Dataset excerpts
--- START ---

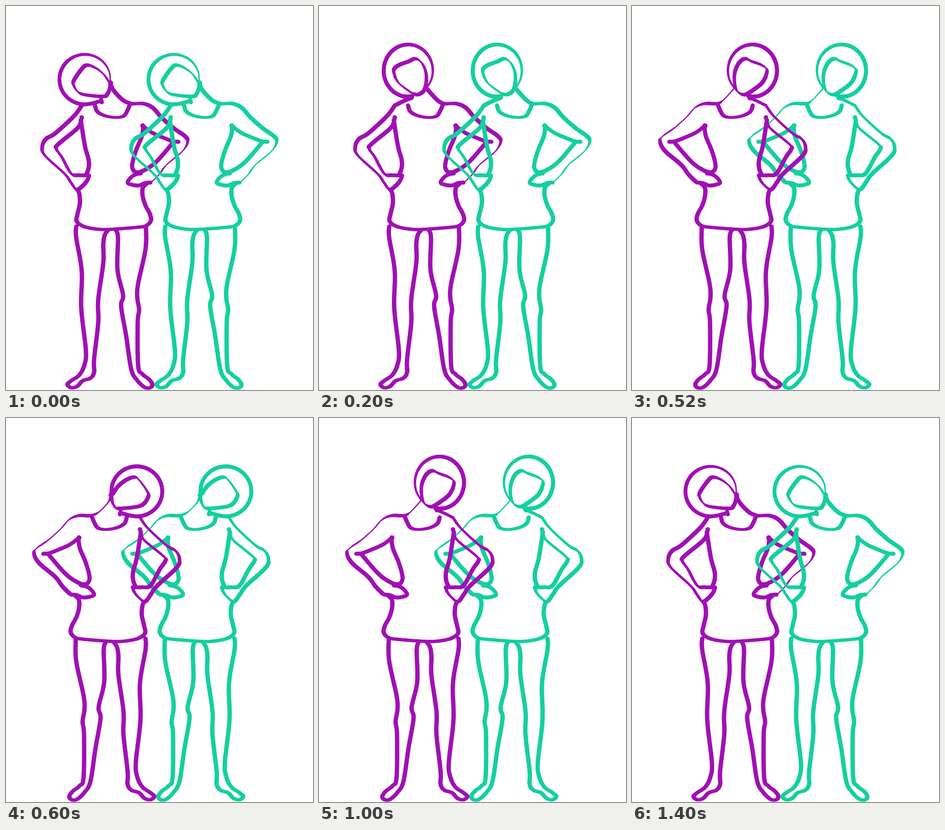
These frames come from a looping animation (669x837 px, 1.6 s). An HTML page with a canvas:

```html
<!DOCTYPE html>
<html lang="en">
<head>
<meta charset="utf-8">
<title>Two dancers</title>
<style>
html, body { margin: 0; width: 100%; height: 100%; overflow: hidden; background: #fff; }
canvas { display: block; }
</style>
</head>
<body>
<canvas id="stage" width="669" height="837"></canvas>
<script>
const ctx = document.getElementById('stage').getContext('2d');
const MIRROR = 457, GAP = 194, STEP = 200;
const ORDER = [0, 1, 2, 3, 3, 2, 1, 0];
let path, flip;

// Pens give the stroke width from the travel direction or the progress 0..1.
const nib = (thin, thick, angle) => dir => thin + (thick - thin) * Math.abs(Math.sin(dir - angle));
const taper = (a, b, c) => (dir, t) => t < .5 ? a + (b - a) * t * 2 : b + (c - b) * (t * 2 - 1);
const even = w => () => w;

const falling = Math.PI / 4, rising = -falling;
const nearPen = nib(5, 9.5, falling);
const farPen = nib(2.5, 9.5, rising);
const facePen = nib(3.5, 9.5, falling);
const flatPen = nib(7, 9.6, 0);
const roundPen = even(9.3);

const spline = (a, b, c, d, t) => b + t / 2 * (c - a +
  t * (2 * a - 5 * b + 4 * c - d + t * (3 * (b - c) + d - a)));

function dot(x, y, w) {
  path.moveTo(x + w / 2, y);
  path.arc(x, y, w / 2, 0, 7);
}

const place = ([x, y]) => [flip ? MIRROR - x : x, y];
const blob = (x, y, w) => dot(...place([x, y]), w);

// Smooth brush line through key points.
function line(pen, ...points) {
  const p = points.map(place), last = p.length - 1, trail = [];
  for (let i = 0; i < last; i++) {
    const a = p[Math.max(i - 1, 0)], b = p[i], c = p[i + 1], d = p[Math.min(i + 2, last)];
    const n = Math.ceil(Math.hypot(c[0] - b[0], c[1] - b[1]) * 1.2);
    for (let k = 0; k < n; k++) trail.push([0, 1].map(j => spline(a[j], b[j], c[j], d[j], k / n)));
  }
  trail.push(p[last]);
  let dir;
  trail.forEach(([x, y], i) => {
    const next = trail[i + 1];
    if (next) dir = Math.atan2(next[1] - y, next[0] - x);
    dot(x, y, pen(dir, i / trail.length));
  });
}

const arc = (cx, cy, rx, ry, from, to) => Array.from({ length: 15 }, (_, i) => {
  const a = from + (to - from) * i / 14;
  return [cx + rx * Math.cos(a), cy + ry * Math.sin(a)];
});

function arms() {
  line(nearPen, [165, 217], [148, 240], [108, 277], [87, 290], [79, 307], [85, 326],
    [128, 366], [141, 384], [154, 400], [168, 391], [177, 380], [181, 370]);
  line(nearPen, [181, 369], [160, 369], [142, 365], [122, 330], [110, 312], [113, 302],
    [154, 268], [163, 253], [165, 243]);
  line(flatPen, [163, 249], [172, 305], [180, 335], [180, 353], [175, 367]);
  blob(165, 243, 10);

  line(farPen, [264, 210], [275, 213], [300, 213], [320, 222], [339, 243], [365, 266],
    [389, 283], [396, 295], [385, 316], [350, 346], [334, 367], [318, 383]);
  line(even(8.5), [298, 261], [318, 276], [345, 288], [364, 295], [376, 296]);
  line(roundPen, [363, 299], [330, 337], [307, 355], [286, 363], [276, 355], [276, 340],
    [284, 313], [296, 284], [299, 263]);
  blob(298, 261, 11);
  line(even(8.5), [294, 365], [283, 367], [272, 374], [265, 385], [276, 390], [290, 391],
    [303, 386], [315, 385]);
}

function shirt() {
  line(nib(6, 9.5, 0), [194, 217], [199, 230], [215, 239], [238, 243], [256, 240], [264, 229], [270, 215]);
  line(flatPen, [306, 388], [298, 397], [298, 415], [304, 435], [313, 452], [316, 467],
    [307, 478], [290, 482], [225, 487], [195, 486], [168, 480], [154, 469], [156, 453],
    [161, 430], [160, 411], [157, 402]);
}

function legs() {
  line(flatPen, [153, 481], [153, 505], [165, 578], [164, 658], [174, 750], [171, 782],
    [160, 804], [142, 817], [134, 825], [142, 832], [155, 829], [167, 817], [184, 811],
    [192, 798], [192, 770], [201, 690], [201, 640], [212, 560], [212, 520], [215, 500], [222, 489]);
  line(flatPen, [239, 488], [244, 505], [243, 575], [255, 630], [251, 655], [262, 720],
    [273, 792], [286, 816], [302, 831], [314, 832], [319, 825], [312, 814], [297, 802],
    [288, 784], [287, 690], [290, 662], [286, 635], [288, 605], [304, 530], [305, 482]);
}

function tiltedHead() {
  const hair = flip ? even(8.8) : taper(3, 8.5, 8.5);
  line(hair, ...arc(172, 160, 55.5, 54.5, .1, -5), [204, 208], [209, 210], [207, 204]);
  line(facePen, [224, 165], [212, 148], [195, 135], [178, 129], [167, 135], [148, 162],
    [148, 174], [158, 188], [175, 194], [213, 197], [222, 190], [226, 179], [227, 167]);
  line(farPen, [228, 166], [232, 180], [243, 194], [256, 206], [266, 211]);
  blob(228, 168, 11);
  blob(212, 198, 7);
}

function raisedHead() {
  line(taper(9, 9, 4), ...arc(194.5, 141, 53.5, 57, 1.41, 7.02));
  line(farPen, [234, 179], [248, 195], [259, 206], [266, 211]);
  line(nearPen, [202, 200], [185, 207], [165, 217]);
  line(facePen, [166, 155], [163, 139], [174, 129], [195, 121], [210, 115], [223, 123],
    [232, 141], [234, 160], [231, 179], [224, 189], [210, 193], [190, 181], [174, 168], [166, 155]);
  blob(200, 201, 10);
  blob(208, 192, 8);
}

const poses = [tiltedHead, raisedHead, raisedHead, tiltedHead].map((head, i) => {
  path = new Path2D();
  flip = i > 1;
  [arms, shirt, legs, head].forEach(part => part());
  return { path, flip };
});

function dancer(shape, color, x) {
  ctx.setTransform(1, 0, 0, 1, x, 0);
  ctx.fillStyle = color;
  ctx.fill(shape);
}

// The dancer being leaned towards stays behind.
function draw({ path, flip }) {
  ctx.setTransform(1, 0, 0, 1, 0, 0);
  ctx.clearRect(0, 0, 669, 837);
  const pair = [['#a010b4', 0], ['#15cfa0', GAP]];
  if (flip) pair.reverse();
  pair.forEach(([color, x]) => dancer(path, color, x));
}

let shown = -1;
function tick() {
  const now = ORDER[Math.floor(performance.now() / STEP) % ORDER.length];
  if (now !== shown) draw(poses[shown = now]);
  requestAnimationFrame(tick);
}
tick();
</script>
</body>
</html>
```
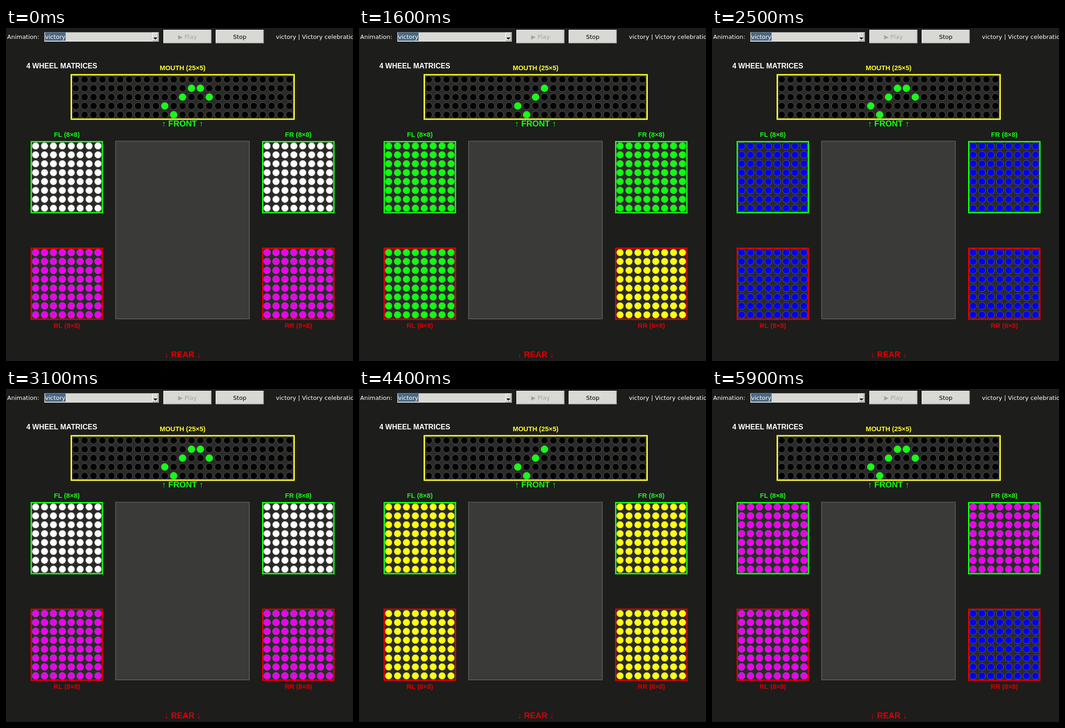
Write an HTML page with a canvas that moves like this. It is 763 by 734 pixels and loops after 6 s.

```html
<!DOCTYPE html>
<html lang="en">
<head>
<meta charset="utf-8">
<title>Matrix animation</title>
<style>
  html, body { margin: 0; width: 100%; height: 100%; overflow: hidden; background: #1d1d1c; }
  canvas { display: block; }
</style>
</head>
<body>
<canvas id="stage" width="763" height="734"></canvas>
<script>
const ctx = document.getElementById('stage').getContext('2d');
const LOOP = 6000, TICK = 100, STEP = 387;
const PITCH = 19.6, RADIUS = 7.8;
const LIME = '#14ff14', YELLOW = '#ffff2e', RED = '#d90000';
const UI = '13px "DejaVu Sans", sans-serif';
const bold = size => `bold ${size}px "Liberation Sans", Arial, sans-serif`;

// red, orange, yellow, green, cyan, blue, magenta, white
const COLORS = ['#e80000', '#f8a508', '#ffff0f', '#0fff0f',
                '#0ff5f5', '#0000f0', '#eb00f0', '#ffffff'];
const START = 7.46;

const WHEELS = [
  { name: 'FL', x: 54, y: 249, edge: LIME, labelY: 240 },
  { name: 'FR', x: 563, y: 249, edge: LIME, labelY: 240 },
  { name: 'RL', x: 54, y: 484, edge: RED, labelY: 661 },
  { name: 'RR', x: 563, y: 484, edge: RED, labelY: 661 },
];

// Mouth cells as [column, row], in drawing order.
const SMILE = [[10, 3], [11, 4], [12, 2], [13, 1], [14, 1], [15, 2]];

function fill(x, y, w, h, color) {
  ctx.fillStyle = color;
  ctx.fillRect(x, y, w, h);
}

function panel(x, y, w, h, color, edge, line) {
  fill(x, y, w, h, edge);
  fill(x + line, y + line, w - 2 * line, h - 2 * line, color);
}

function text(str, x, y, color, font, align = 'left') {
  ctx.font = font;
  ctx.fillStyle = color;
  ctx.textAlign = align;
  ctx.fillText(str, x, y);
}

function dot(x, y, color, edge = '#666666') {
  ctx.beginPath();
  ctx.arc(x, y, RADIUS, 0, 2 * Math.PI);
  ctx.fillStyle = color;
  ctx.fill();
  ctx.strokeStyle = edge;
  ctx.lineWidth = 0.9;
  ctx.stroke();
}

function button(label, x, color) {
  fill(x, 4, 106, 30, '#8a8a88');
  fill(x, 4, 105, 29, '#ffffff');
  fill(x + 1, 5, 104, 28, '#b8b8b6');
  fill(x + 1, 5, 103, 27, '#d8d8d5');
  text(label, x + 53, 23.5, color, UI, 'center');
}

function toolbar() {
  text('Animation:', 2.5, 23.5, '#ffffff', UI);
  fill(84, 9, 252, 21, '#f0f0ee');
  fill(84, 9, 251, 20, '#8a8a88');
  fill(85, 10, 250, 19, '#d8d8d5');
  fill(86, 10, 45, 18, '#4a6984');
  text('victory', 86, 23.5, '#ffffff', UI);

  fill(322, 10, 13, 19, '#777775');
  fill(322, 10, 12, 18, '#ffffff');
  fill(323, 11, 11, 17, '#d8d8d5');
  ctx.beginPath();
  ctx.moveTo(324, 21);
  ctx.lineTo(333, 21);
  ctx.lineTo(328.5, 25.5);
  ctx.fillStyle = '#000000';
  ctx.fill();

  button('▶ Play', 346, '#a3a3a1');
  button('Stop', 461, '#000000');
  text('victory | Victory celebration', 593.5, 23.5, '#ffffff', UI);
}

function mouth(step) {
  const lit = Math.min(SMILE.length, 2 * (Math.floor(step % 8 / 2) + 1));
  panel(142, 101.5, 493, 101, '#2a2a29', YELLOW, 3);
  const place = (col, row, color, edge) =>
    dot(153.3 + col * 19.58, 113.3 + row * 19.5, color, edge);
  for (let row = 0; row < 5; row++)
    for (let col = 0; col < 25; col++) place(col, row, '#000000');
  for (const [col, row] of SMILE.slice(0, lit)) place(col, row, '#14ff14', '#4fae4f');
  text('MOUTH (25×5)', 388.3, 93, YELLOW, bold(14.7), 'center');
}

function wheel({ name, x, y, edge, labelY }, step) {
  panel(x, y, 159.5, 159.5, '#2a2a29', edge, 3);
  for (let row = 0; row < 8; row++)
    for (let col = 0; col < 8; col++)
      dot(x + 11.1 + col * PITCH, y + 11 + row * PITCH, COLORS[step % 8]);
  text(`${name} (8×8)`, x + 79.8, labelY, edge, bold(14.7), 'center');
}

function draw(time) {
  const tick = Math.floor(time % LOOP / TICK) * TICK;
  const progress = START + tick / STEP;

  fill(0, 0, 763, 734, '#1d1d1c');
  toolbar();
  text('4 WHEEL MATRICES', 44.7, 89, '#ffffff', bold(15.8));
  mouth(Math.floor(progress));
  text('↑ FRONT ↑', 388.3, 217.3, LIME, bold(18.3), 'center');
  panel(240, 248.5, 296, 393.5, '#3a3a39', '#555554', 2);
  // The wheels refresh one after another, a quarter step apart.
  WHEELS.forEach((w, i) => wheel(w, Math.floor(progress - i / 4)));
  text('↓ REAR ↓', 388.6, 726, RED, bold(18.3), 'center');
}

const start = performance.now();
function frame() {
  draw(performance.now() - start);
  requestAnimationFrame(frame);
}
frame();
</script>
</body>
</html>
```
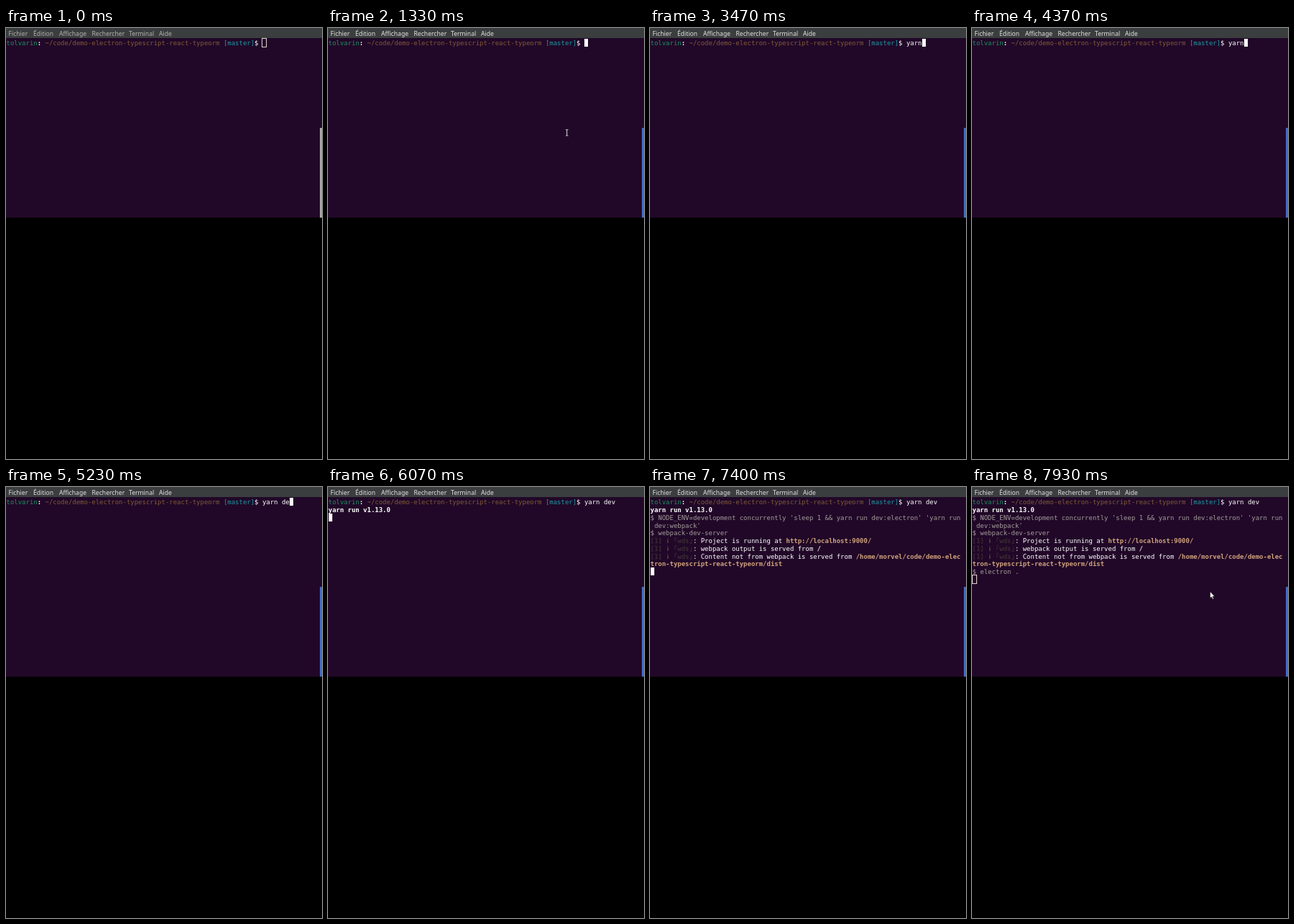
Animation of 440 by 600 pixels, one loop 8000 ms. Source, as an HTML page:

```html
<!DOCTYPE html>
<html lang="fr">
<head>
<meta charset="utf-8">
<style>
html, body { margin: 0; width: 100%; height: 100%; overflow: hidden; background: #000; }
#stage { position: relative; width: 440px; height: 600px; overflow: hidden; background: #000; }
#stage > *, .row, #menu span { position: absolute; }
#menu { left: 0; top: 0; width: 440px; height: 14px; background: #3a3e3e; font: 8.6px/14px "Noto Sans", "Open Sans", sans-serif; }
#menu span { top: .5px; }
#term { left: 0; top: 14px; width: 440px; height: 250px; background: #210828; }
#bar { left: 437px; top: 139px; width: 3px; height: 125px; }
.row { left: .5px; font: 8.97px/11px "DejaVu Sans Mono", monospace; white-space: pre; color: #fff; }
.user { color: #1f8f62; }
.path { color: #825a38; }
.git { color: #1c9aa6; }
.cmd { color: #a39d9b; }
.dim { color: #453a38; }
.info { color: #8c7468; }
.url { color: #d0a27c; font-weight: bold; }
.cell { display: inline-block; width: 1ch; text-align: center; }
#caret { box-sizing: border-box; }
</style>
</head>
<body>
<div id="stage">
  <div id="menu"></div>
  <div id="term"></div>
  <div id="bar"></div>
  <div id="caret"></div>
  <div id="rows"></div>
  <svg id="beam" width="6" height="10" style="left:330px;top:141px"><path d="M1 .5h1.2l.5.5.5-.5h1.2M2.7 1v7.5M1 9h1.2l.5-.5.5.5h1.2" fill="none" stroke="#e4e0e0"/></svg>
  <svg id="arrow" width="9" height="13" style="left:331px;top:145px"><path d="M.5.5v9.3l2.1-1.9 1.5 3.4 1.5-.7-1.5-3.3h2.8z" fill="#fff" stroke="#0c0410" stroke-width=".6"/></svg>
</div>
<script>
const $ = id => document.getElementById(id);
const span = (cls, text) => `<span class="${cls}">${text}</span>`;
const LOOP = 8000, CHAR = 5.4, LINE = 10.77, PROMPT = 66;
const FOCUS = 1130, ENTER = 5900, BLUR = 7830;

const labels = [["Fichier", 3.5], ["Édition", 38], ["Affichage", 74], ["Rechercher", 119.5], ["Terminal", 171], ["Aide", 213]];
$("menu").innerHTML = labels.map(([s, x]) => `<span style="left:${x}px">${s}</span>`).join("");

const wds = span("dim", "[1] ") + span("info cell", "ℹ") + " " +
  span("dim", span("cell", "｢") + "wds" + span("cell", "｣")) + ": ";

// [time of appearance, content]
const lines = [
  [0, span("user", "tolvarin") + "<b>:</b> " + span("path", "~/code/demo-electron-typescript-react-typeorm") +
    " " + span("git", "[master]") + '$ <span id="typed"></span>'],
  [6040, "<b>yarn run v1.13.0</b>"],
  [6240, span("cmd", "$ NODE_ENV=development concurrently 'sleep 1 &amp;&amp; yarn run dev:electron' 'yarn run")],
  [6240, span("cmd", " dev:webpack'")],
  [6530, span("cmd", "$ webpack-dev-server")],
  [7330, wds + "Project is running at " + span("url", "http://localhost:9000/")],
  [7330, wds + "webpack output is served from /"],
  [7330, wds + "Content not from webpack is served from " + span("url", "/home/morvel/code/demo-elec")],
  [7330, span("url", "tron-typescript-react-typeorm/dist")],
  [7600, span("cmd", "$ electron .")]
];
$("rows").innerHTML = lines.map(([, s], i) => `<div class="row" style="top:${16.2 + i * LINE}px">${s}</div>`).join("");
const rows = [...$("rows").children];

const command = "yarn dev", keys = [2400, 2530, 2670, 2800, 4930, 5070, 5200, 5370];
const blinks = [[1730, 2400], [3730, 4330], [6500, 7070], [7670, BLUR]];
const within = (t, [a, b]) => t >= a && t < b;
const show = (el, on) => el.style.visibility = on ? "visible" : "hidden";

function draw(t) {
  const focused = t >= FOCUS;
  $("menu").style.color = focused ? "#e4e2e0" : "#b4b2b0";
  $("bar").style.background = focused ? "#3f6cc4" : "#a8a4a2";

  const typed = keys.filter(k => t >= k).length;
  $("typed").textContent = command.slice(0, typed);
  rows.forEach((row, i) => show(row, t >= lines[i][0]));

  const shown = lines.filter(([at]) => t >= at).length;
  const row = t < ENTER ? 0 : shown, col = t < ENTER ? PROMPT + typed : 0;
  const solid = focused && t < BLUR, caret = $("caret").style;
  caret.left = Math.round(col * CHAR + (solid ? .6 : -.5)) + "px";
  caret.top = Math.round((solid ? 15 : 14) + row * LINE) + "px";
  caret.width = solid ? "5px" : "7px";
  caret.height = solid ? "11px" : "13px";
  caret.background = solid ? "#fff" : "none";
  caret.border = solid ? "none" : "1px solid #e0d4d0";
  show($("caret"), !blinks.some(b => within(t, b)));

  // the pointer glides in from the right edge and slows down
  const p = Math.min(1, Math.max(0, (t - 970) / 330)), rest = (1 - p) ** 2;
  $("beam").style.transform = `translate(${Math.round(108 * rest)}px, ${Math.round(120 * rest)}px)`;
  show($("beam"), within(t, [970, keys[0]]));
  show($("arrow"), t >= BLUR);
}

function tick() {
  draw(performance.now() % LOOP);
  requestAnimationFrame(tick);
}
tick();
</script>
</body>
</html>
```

--- END ---

**What is required**
Tally the lines above that contain the string "floor". Respond with the total alone.

**The answer**
5